PS5, Project Scarlett Push TV Tech Forward
In the run up to E3 2019, Sony and Microsoft dropped some major news about their powerful next-gen consoles that are slated to launch ahead of the 2020 holiday shopping season. And while the unveiling of two new video game systems will surely have consumers excited for what’s to come, the consumer electronics retail community ought to be just as jazzed for the gaming experience their going to be able to sell—along with the related TVs and cables—in a little more than a year’s time.
As we’ve heard, the forthcoming PlayStation 5 and Xbox Project Scarlett are slated to bring some serious horsepower to the table. Both new consoles will feature solid state drives, which promise to greatly reduce those annoying in-game load times, thus improving the actual gaming experience. The performance extends beyond processing power, though, with each system reportedly touting the latest AMD chipsets, and support for 8K-resolution graphics at up to 120 frames per second.
Hidden in that latter point is the fact that, in order to support things like 8K graphics and silky smooth video at 120 frames per second, each console will ship with HDMI ports that support the latest standard: HDMI 2.1. Officially launched earlier this year, HDMI 2.1 brings all kinds of new tricks into the mix, including support for 8K60 and 4K120 resolutions, and up to 10K graphics. What makes all of that possible, though, is the ultra wide bandwidth that the latest HDMI standard enables. HDMI 2.1 opens these cables up to allow for 48Gpbs data transfer on Ultra High Speed HDMI cables. That kind of bandwidth will be needed in order to deliver uncompressed 8K video with HDR.

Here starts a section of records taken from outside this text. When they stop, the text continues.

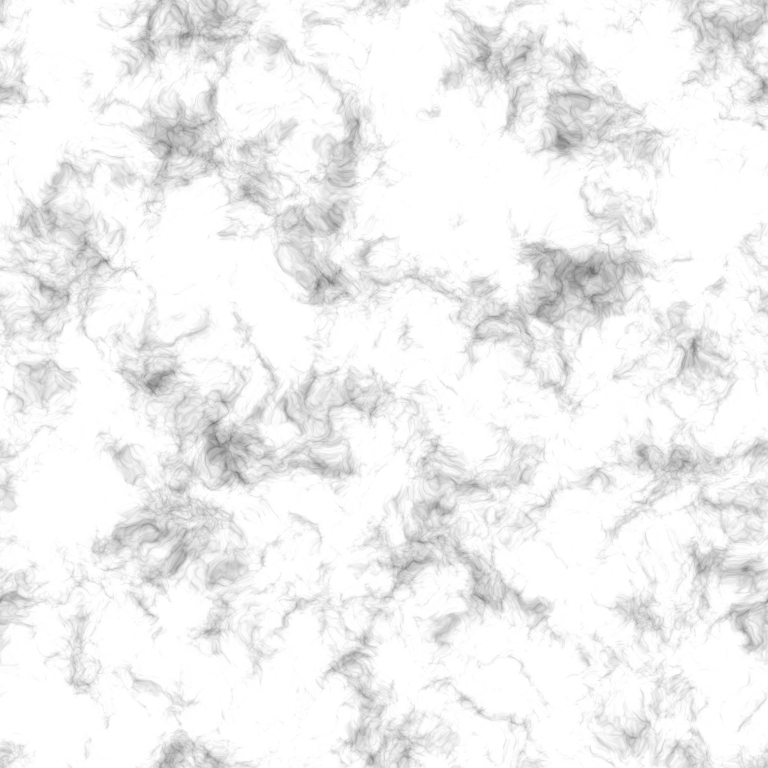
Reproduce this texture procedurally as a WebGL 2 fragment shader.

```glsl
#version 300 es
precision highp float;
precision highp int;
// White marble with grey clouds and fine, crumbly veins.
// Wrapping gradient noise gives the clouds; sharp ridges along the zero lines
// of further noise octaves give the veins. Every octave has a whole period.

uniform vec2 u_resolution;
out vec4 fragColor;

const float TAU = 6.28319;
const float CLOUD_PERIOD = 6.0;
const float VEIN_PERIOD = 10.0;
const float WARP_PERIOD = 8.0;

// Integer hash of a lattice cell, giving an angle in 0..TAU.
float hashAngle(vec2 cell, uint seed) {
  uvec2 v = uvec2(cell) + uvec2(seed * 977u, seed * 3571u);
  v = v * 1664525u + 1013904223u;
  v.x += v.y * 1664525u;
  v.y += v.x * 1664525u;
  v ^= v >> 16u;
  v.x += v.y * 1664525u;
  v.y += v.x * 1664525u;
  v ^= v >> 16u;
  return float(v.x & 65535u) / 65536.0 * TAU;
}

float cornerSlope(vec2 cell, vec2 offset, float period, uint seed) {
  float angle = hashAngle(mod(cell, period), seed);
  return dot(vec2(cos(angle), sin(angle)), offset);
}

// Gradient noise that repeats after a whole number of cells.
float tileNoise(vec2 p, float period, uint seed) {
  vec2 cell = floor(p);
  vec2 f = p - cell;
  vec2 w = f * f * f * (f * (f * 6.0 - 15.0) + 10.0);
  vec2 e = vec2(1.0, 0.0);
  float bottom = mix(cornerSlope(cell, f, period, seed),
                     cornerSlope(cell + e.xy, f - e.xy, period, seed), w.x);
  float top = mix(cornerSlope(cell + e.yx, f - e.yx, period, seed),
                  cornerSlope(cell + e.xx, f - e.xx, period, seed), w.x);
  return mix(bottom, top, w.y);
}

// Shift that keeps the lattices of the octaves from lining up.
vec2 octaveShift(int octave) {
  return vec2(0.37, 0.61) * float(octave);
}

// Soft layered noise.
float cloudLayers(vec2 uv, float period, float gain, int octaves, uint seed) {
  float sum = 0.0;
  float amplitude = 1.0;
  for (int i = 0; i < octaves; i++) {
    sum += amplitude * tileNoise(uv * period + octaveShift(i), period, seed + uint(i));
    amplitude *= gain;
    period *= 2.0;
  }
  return sum;
}

// Layered thin ridges where the noise crosses zero.
float veinLayers(vec2 uv, float period, float gain, int octaves, uint seed) {
  float sum = 0.0;
  float amplitude = 1.0;
  for (int i = 0; i < octaves; i++) {
    float n = tileNoise(uv * period + octaveShift(i), period, seed + uint(i));
    sum += amplitude * exp(-6.0 * abs(n));
    amplitude *= gain;
    period *= 2.0;
  }
  return sum;
}

// Bends the plane so that veins run jagged.
vec2 warp(vec2 uv, float amount) {
  return uv + amount * vec2(cloudLayers(uv, WARP_PERIOD, 0.55, 4, 11u),
                            cloudLayers(uv, WARP_PERIOD, 0.55, 4, 23u));
}

// Stain density, with mean zero and a spread of about one.
float stainDensity(vec2 uv) {
  vec2 bent = warp(uv, 0.03);
  float clouds = cloudLayers(bent, CLOUD_PERIOD, 0.55, 5, 41u) / 0.254;
  float veins = (veinLayers(bent, VEIN_PERIOD, 0.8, 5, 67u) - 1.58) / 0.417;
  return 0.78 * clouds + 0.62 * veins;
}

// Maps density to grey, with a soft toe into white.
float marbleTone(float density) {
  float d = max(density, -2.0);
  float dark = 0.026 + 0.11 * d + 0.01 * d * d;
  dark = 0.5 * (dark + sqrt(dark * dark + 0.0004));
  return clamp(1.0 - dark, 0.45, 1.0);
}

void main() {
  // Average four samples per pixel to smooth the finest veins.
  float tone = 0.0;
  for (int i = 0; i < 4; i++) {
    vec2 offset = vec2(i & 1, i >> 1) * 0.5 - 0.25;
    vec2 uv = (gl_FragCoord.xy + offset) / u_resolution;
    tone += 0.25 * marbleTone(stainDensity(uv));
  }
  fragColor = vec4(vec3(tone), 1.0);
}
```
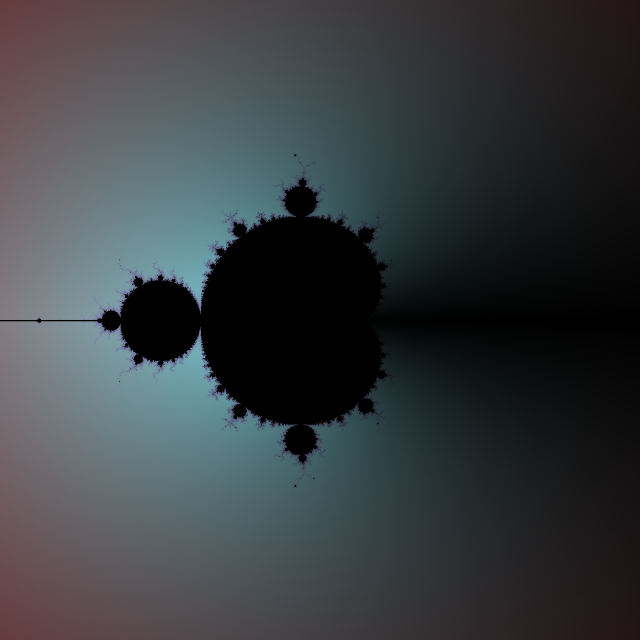
Give the GLSL for this background, as a WebGL 2 fragment shader.

```glsl
#version 300 es
precision highp float;
// Draws a black Mandelbrot set in a teal-to-red haze that darkens toward the right.

uniform vec2 u_resolution;
out vec4 outColor;

const float VIEW_SPAN = 4.0;                      // width of the complex plane shown
const vec2 VIEW_CENTER = vec2(-0.0039, 0.0039);
const int MAX_STEPS = 110;
const float ESCAPE_RADIUS_SQ = 16.0;
const int SAMPLES = 2;                            // antialiasing grid per side

const vec3 INNER_TEAL = vec3(0.49, 0.76, 0.80);
const vec3 OUTER_RED = vec3(0.53, 0.31, 0.32);
const vec3 FILAMENT_VIOLET = vec3(0.46, 0.42, 0.64);
const float TEAL_RADIUS = 0.7;
const float RED_RADIUS = 2.83;
const vec2 FILAMENT_STEPS = vec2(12.0, 36.0);     // escape counts where violet fades in
const float FILAMENT_STRENGTH = 0.75;

const float NEEDLE_TIP = -1.3;                    // real-axis spike starts left of here
const float NEEDLE_HALF_WIDTH = 0.004;
const float PI = 3.14159265;

// Number of steps before the orbit of c escapes, or MAX_STEPS inside the set.
int escapeSteps(vec2 c) {
    vec2 z = vec2(0.0);
    for (int i = 0; i < MAX_STEPS; i++) {
        z = vec2(z.x * z.x - z.y * z.y, 2.0 * z.x * z.y) + c;
        if (dot(z, z) > ESCAPE_RADIUS_SQ) return i;
    }
    return MAX_STEPS;
}

// Hue follows the radius, brightness follows the angle from the positive real axis.
vec3 haze(vec2 c) {
    float radial = clamp((length(c) - TEAL_RADIUS) / (RED_RADIUS - TEAL_RADIUS), 0.0, 1.0);
    float brightness = abs(atan(c.y, c.x)) / PI;
    return mix(INNER_TEAL, OUTER_RED, radial) * brightness;
}

vec3 shade(vec2 c) {
    int steps = escapeSteps(c);
    if (steps == MAX_STEPS) return vec3(0.0);
    float filament = smoothstep(FILAMENT_STEPS.x, FILAMENT_STEPS.y, float(steps));
    float brightness = abs(atan(c.y, c.x)) / PI;
    return mix(haze(c), FILAMENT_VIOLET * brightness, filament * FILAMENT_STRENGTH);
}

void main() {
    float side = min(u_resolution.x, u_resolution.y);
    float pixel = VIEW_SPAN / side;
    vec2 c = (gl_FragCoord.xy - 0.5 * u_resolution) * pixel + VIEW_CENTER;

    // Average a small grid of samples
    vec3 color = vec3(0.0);
    for (int j = 0; j < SAMPLES; j++) {
        for (int i = 0; i < SAMPLES; i++) {
            vec2 offset = (vec2(i, j) + 0.5) / float(SAMPLES) - 0.5;
            color += shade(c + offset * pixel);
        }
    }
    color /= float(SAMPLES * SAMPLES);

    // Thin needle along the negative real axis
    float needle = clamp((NEEDLE_HALF_WIDTH - abs(c.y)) / pixel + 0.5, 0.0, 1.0);
    color *= 1.0 - needle * step(c.x, NEEDLE_TIP);

    outColor = vec4(color, 1.0);
}
```
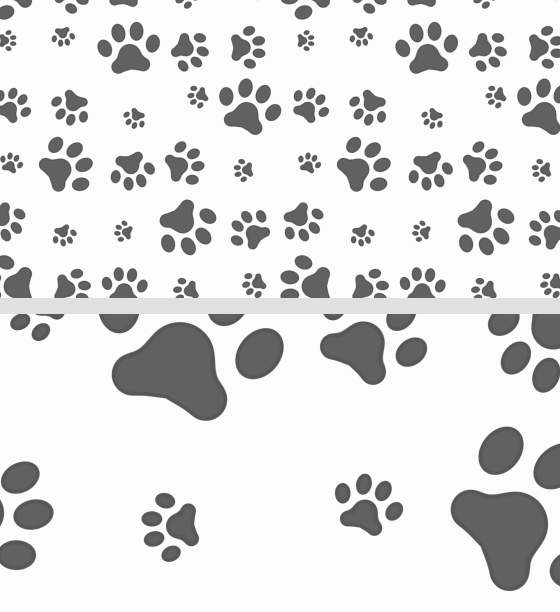
Top: the whole. Bottom: its middle third, enlarged.
This pattern is drawn by a Shadertoy shader. Its source:

```glsl
// Grey paw prints of three sizes, turned at random and scattered on near-white.

float hash(vec2 p) {
    return fract(sin(dot(p, vec2(127.1, 311.7))) * 43758.55);
}

mat2 rotation(float angle) {
    float c = cos(angle), s = sin(angle);
    return mat2(c, s, -s, c);
}

float ellipse(vec2 p, vec2 radii) {
    float k = length(p / radii);
    return k * (k - 1.0) / max(length(p / (radii * radii)), 0.001);
}

float capsule(vec2 p, vec2 a, vec2 b, float radius) {
    vec2 pa = p - a, ba = b - a;
    float h = clamp(dot(pa, ba) / dot(ba, ba), 0.0, 1.0);
    return length(pa - ba * h) - radius;
}

float smoothMin(float a, float b, float k) {
    float h = max(k - abs(a - b), 0.0) / k;
    return min(a, b) - h * h * k * 0.25;
}

// Distance to a paw of half-width 1 with its toes pointing up
float paw(vec2 p) {
    p.x = abs(p.x);
    float crown = length(p - vec2(0.0, -0.23)) - 0.36;
    float lobe = capsule(p, vec2(0.0, -0.42), vec2(0.4, -0.56), 0.22);
    float pad = smoothMin(crown, lobe, 0.23);
    float innerToe = ellipse(rotation(0.12) * (p - vec2(0.29, 0.51)), vec2(0.22, 0.3));
    float outerToe = ellipse(rotation(0.35) * (p - vec2(0.77, 0.07)), vec2(0.22, 0.29));
    return min(pad, min(innerToe, outerToe));
}

// Nearest paw on a jittered grid that repeats every five cells
float scatteredPaws(vec2 p) {
    vec2 home = floor(p);
    float d = 10.0;
    for (int y = -1; y <= 1; y++) {
        for (int x = -1; x <= 1; x++) {
            vec2 cell = home + vec2(x, y);
            vec2 id = mod(cell, 5.0);

            // Knight-move classes keep the large paws apart
            float kind = mod(id.x + 2.0 * id.y, 5.0);
            float vary = hash(id + 3.7);
            float size = mix(0.16, 0.25, vary);
            float jitter = 0.2;
            if (kind < 0.5) {
                size = mix(0.5, 0.54, vary);
                jitter = 0.04;
            } else if (kind < 2.5) {
                size = mix(0.33, 0.39, vary);
                jitter = 0.08;
            }

            vec2 offset = vec2(hash(id + 11.3), hash(id + 27.9)) * 2.0 - 1.0;
            vec2 local = p - cell - 0.5 - offset * jitter;
            float angle = 6.2832 * hash(id + 41.2);
            d = min(d, size * paw(rotation(angle) * local / size));
        }
    }
    return d;
}

void mainImage(out vec4 fragColor, in vec2 fragCoord) {
    float scale = 5.0 / iResolution.y;
    float d = scatteredPaws(fragCoord * scale + vec2(0.35, 0.3));

    // Slightly darker rim just inside each edge
    vec3 ink = vec3(mix(0.34, 0.38, smoothstep(0.012, 0.03, -d)));
    vec3 paper = vec3(0.99);
    float edge = 0.75 * scale;
    fragColor = vec4(mix(ink, paper, smoothstep(-edge, edge, d)), 1.0);
}
```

It’s worth noting that, right now, only a handful of TVs on the market are shipping with HDMI 2.1 inputs. That list includes LG’s 2019 4K and 8K OLEDs, their SM90, SM95, SM98, and SM99 LCD TVs, and Sony’s and Samsung’s 2019 8K TVs.
That’s it. But that’s also a reality that’s not lost on the group behind the spec.
“The announcements at E3 confirm what we see with many HDMI 2.1 enhanced gaming features already being implemented in new TVs including Auto Low Latency Mode and Variable Refresh Rate,” Brad Bramy, HDMI Licensing Administrator, Inc.’s VP of Marketing and Operations, said in an email to Dealerscope. “TVs will also be launching that support 8K@60Hz and 4K@120Hz and the new Ultra High Speed HDMI Cable will be available, so the HDMI-enabled gaming ecosystem will be ready to go for the new consoles. This will be a great reason to upgrade to an HDMI 2.1 end-to-end system.”
In a year’s time, and as Bramy alludes to, I’m fairly certain that we’ll see more than just a handful of sets from three TV manufacturers available at retail. But the benefit here to the retailer is twofold: First, right now you have the opportunity to use these next-gen console announcements as an educational opportunity for the consumer. Even if gaming isn’t part of your in-store offering, you can use these forthcoming consoles as a way to connect with the consumer. If they’re into console gaming, you can use that as a way to segue the conversation towards talking about the capabilities of HDMI 2.1, and how it’s a major improvement over the more widely available 2.0 standard.
And then, of course, there’s Bramy’s latter point, which is the opportunity to help consumers upgrade to an end-to-end HDMI 2.1-ready system. Even if there are going to be more HDMI 2.1-ready sets on the market at a lower cost by this time next year, you’ll still have a certain story you can present to the consumer. The only way they’re going to be able to enjoy the full potential of those consoles and the highly immersive gaming experiences they claim to offer is by employing HDMI 2.1-ready cables and TVs—both of which probably pepper your showroom—along with the next Sony and/or Microsoft gaming console.
Also not to be forgotten here is the content pitch that the new consoles will offer. While the world waits (probably years) for native 8K content to become available for these new high-end, flagship sets, the gaming community has its sights squarely set on the world of ultra-high-res content. Game studios have a leg up in their ability to create and distribute 8K ready content without the need of the expensive camera equipment and so on that a movie studio would require, so the first 8K content consumers will readily have access to will come in the form of video games. Retailers who were searching for the proper pitch for these new ridiculously expensive sets now have the ammunition to sell them, courtesy of the gaming world. So while Sony and Microsoft are busy drumming up excitement for the next year-plus for PS5 and Project Scarlett, retailers ought to ride their coattails.